━━━━━ Provided material ━━━━━

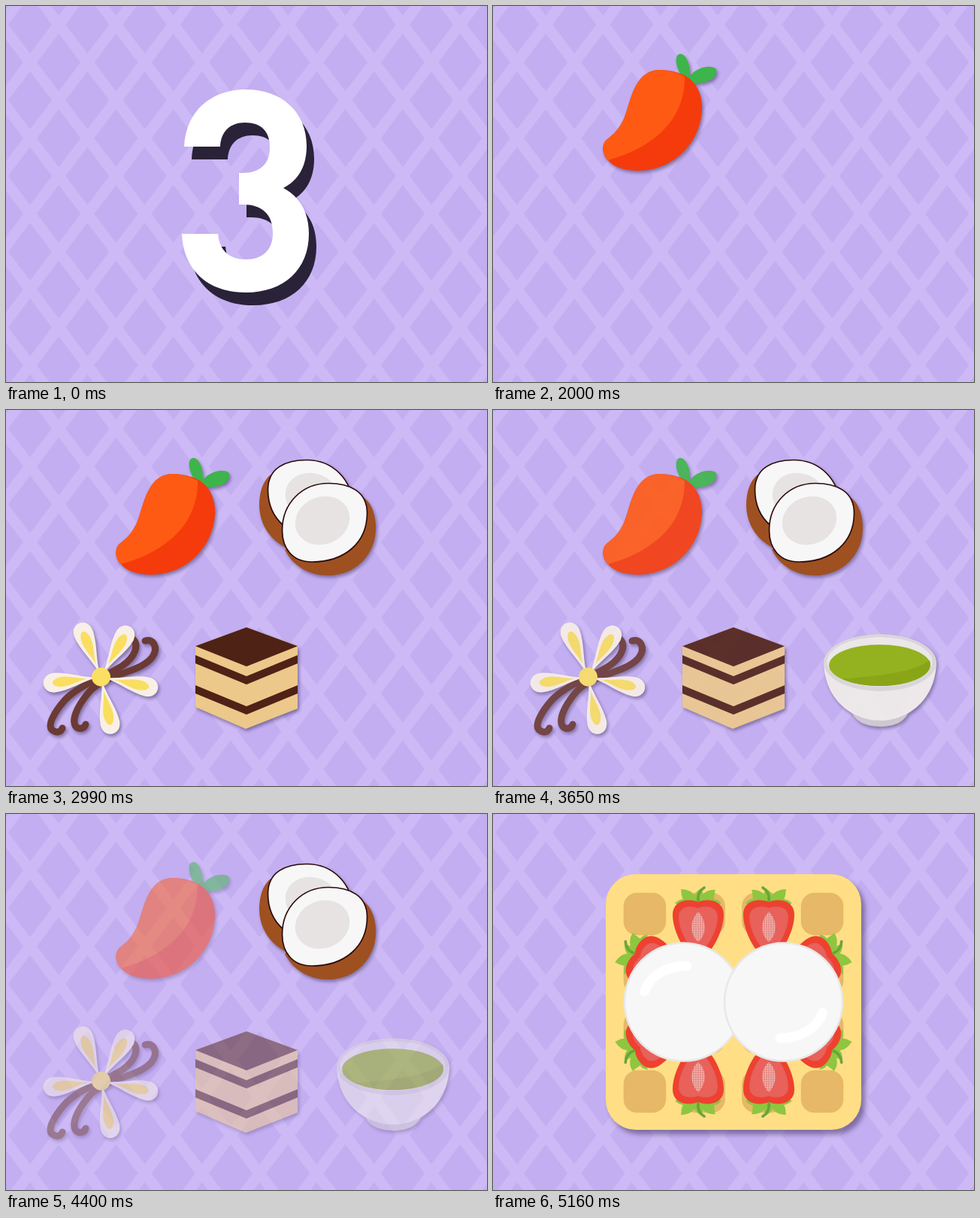
Write an HTML page that moves like this. It is 640 by 500 pixels and loops after 7760 ms.

```html
<!DOCTYPE html>
<html lang="en">
<head>
<meta charset="utf-8">
<title>Choose your favorite ice cream</title>
<style>
  html, body { margin: 0; width: 100%; height: 100%; overflow: hidden; background: #c3aef1; }
  svg { display: block; width: 640px; height: 500px; }
  .scene { visibility: hidden; }
  .item { filter: drop-shadow(2.5px 3px 2.2px rgba(30, 20, 55, .42)); }
  .slab { filter: drop-shadow(5px 6px 3px rgba(30, 20, 55, .42)); }
  text { font: 400 60px Roboto, "Open Sans", sans-serif; letter-spacing: .3px; fill: #fff; text-anchor: middle; }
</style>
</head>
<body>
<svg viewBox="0 0 640 500">
  <defs>
    <path id="three" d="M237 187C239 140 273 111 319 111C367 111 400 141 400 186C400 213 389 232 369 242C391 254 403 274 403 303C403 350 370 381 319 381C267 381 236 350 234 303L282 303C284 325 297 337 319 337C342 337 355 324 355 302C355 277 341 264 315 264L310 264L310 222L315 222C338 222 351 210 351 188C351 166 339 155 318 155C298 155 286 167 285 187Z"/>
    <g id="half">
      <path fill="#9f5020" d="M477 117C488 126 492 142 492 157C492 193 464 220 429 220C402 220 382 207 371 186Z"/>
      <path fill="#f7f7f7" stroke="#2a0b0a" stroke-width="1.7" d="M429 97.5C457 97.5 480.5 108 480.5 137C480.5 177 450 202 407 202C381 202 367.5 184 367.5 160C367.5 124 394 97.5 429 97.5Z"/>
      <ellipse cx="421" cy="147" rx="37" ry="31.5" fill="#e6e3e2" transform="rotate(-22 421 147)"/>
    </g>
    <g id="petal">
      <path fill="#f8efe6" d="M4 0C24 -2 45 -13 63 -13C82 -12 82 12 63 13C45 13 24 2 4 0Z"/>
      <path fill="#fade5f" d="M19 0C32 -2 42 -7 53 -6.500C69 -5 69 5 53 6.500C42 7 32 2 19 0Z"/>
    </g>
    <pattern id="seeds" width="3" height="3" patternUnits="userSpaceOnUse">
      <path fill="#e58a85" d="M0 0h3v3h-3z"/>
      <circle cx="1.5" cy="1.5" r=".9" fill="#f3c4bf"/>
    </pattern>
    <g id="berry">
      <path fill="#8ec63f" d="M242 119C247 114 250 114 253 113C250 109 251 104 250 100C258 100 265 103 268 108C270 104 273 101 277 99C279 102 279 105 279 107C284 102 290 100 296 101C294 106 295 110 294 113C298 113 301 115 304 119L273 126Z"/>
      <path fill="#ee4130" d="M273 117C283 112 307 113 307 134C307 158 288 190 273 196C258 190 239 158 239 134C239 113 263 112 273 117Z"/>
      <path fill="#e8615b" stroke="#dd4f49" stroke-dasharray="2 2" d="M273 125C282 121 299 122 299 137C299 155 285 180 273 186C261 180 247 155 247 137C247 122 264 121 273 125Z"/>
      <path fill="url(#seeds)" d="M273 130C285 142 284 161 273 170C262 161 261 142 273 130Z"/>
      <path fill="none" stroke="#6aa33a" stroke-width="3.6" stroke-linecap="round" d="M273 115C272 107 276 101 281 98"/>
    </g>
    <g id="pair">
      <use href="#berry"/>
      <use href="#berry" transform="translate(187 185) rotate(-60) translate(-273 -115)"/>
    </g>
    <path id="shine" fill="none" stroke="#fff" stroke-width="13" stroke-linecap="round" d="M201.500 236C208 217 228 202 258 202"/>
  </defs>

  <path fill="#c3aef1" d="M0 0h640v500H0z"/>
  <path id="lattice" fill="none" stroke="#ccb9f5" stroke-width="14.500"/>

  <g class="scene" id="count" role="img" aria-label="3">
    <use href="#three" x="10" y="17" fill="#2a2238"/>
    <use href="#three" fill="#fff"/>
  </g>

  <g class="scene" id="banner">
    <path class="slab" fill="#2a2238" d="M0 118h660v264H0z"/>
    <text x="318.500" y="197.500">Choose your</text>
    <text x="318.500" y="269.500">favorite</text>
    <text x="318.500" y="341.500">ice cream</text>
  </g>

  <g class="scene item" id="mango">
    <path fill="#3db54a" d="M258 98C245 92 239 66 248 64C257 62 265 82 261 97ZM259 101C262 83 290 76 297 84C300 100 275 106 259 101Z"/>
    <path fill="#f53b0b" d="M222 85C236 85 250 89 258 94C272 103 279 120 278 138C276 182 240 219 193 219C176 219 160 214 153 205C145 198 144 184 151 178C160 171 168 164 175 148C183 130 187 85 222 85Z"/>
    <path fill="#ff5a14" d="M222 85C234 85 246 89 255 94C256 150 215 188 153 205C145 198 144 184 151 178C160 171 168 164 175 148C183 130 187 85 222 85Z"/>
  </g>

  <g class="scene item" id="coconut">
    <use href="#half" transform="translate(829 -31) scale(-1 1)"/>
    <use href="#half"/>
  </g>

  <g class="scene item" id="vanilla">
    <path fill="none" stroke="#6b3a34" stroke-width="9" stroke-linecap="round" d="M168 304C178 312 172 328 155 340C130 356 96 366 78 386C64 402 54 420 62 426C68 430 73 428 75 423M185 307C196 303 203 316 195 328C180 350 130 350 108 378C96 393 86 412 93 421C97 425 104 424 106 418"/>
    <g id="flower" transform="translate(126.500 355)"></g>
    <circle cx="126.500" cy="355" r="12.500" fill="#fadf63"/>
  </g>

  <g class="scene item" id="cake">
    <path fill="#edc88b" d="M252 314L320 289L388 314V397L319 424L252 395Z"/>
    <path fill="#4f2216" d="M252 314L320 289L388 314L320 341ZM252 326L320 354L388 326V337L320 365L252 337ZM252 366L320 394L388 366V377L320 405L252 377Z"/>
  </g>

  <g class="scene item" id="matcha">
    <path fill="#cfcbce" d="M477 400C481 415 498 421 515 421C533 421 549 415 553 400Z"/>
    <path fill="#f1efea" d="M440 336C442 390 482 413 515 413C548 413 588 390 590 336Z"/>
    <ellipse cx="515" cy="336" rx="75" ry="38" fill="#dddad7"/>
    <ellipse cx="514.500" cy="335" rx="70" ry="33" fill="#efedea"/>
    <ellipse cx="514.500" cy="339.500" rx="67.500" ry="27.500" fill="#8fb20a"/>
    <path fill="#83a400" d="M464 357.500C510 354 555 350 581 333C588 354 550 367 514 367C494 367 476 363 464 357.500Z"/>
  </g>

  <g class="scene" id="waffle">
    <rect class="slab" x="150" y="80" width="340" height="340" rx="40" fill="#ffde85"/>
    <g id="pits" fill="#e6b867"></g>
    <use href="#pair"/>
    <use href="#pair" transform="translate(640 0) scale(-1 1)"/>
    <use href="#pair" transform="translate(0 500) scale(1 -1)"/>
    <use href="#pair" transform="translate(640 500) scale(-1 -1)"/>
    <g fill="#f7f7f7" stroke="#e8e8e8" stroke-width="2.500">
      <circle cx="253.500" cy="250" r="78.500"/>
      <circle cx="386.500" cy="250" r="78.500"/>
    </g>
    <use href="#shine"/>
    <use href="#shine" transform="rotate(180 320 250)"/>
  </g>
</svg>
<script>
  const el = id => document.getElementById(id);

  // Background lattice: two families of parallel stripes
  const stepX = 76.29, slope = 100.7 / stepX;
  let d = "";
  for (let k = -8; k < 17; k++) {
    const x = 32 + stepX * k, dy = 600;
    for (const s of [1, -1]) {
      d += `M${x - s * dy / slope} ${75 - dy}L${x + s * dy / slope} ${75 + dy}`;
    }
  }
  el("lattice").setAttribute("d", d);

  el("flower").innerHTML = [-112, -60, 173, 12, 79]
    .map(a => `<use href="#petal" transform="rotate(${a})"/>`).join("");

  let pits = "";
  for (let i = 0; i < 16; i++) {
    const x = 173.7 + 78.7 * (i % 4), y = 104.7 + 78.7 * Math.floor(i / 4);
    pits += `<rect x="${x}" y="${y}" width="56.500" height="56.500" rx="18"/>`;
  }
  el("pits").innerHTML = pits;

  // [id, start, end] in ms
  const LOOP = 7760;
  const scenes = [
    ["count", 0, 500], ["banner", 500, 2000],
    ["mango", 2000, 5160], ["coconut", 2330, 5160], ["vanilla", 2660, 5160],
    ["cake", 2990, 5160], ["matcha", 3320, 5160], ["waffle", 5160, LOOP]
  ];
  const dimmed = ["mango", "vanilla", "cake", "matcha"];
  const blinks = [[4300, 4400], [4730, 4830]];
  const within = (t, a, b) => t >= a && t < b;

  function draw(t) {
    for (const [id, a, b] of scenes) {
      const off = id === "coconut" && blinks.some(([p, q]) => within(t, p, q));
      el(id).style.visibility = within(t, a, b) && !off ? "visible" : "hidden";
    }
    const steps = Math.max(0, Math.min(5, Math.floor((t - 3650) / 80) + 1));
    for (const id of dimmed) el(id).style.opacity = 1 - steps / 10;
  }

  const start = performance.now();
  function tick() {
    draw((performance.now() - start) % LOOP);
    requestAnimationFrame(tick);
  }
  tick();
</script>
</body>
</html>
```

━━━━━

[Problem to work on] This exercise requires the lines of the entries containing the string "item".

[Response to the exercise]
  .item { filter: drop-shadow(2.5px 3px 2.2px rgba(30, 20, 55, .42)); }
  <g class="scene item" id="mango">
  <g class="scene item" id="coconut">
  <g class="scene item" id="vanilla">
  <g class="scene item" id="cake">
  <g class="scene item" id="matcha">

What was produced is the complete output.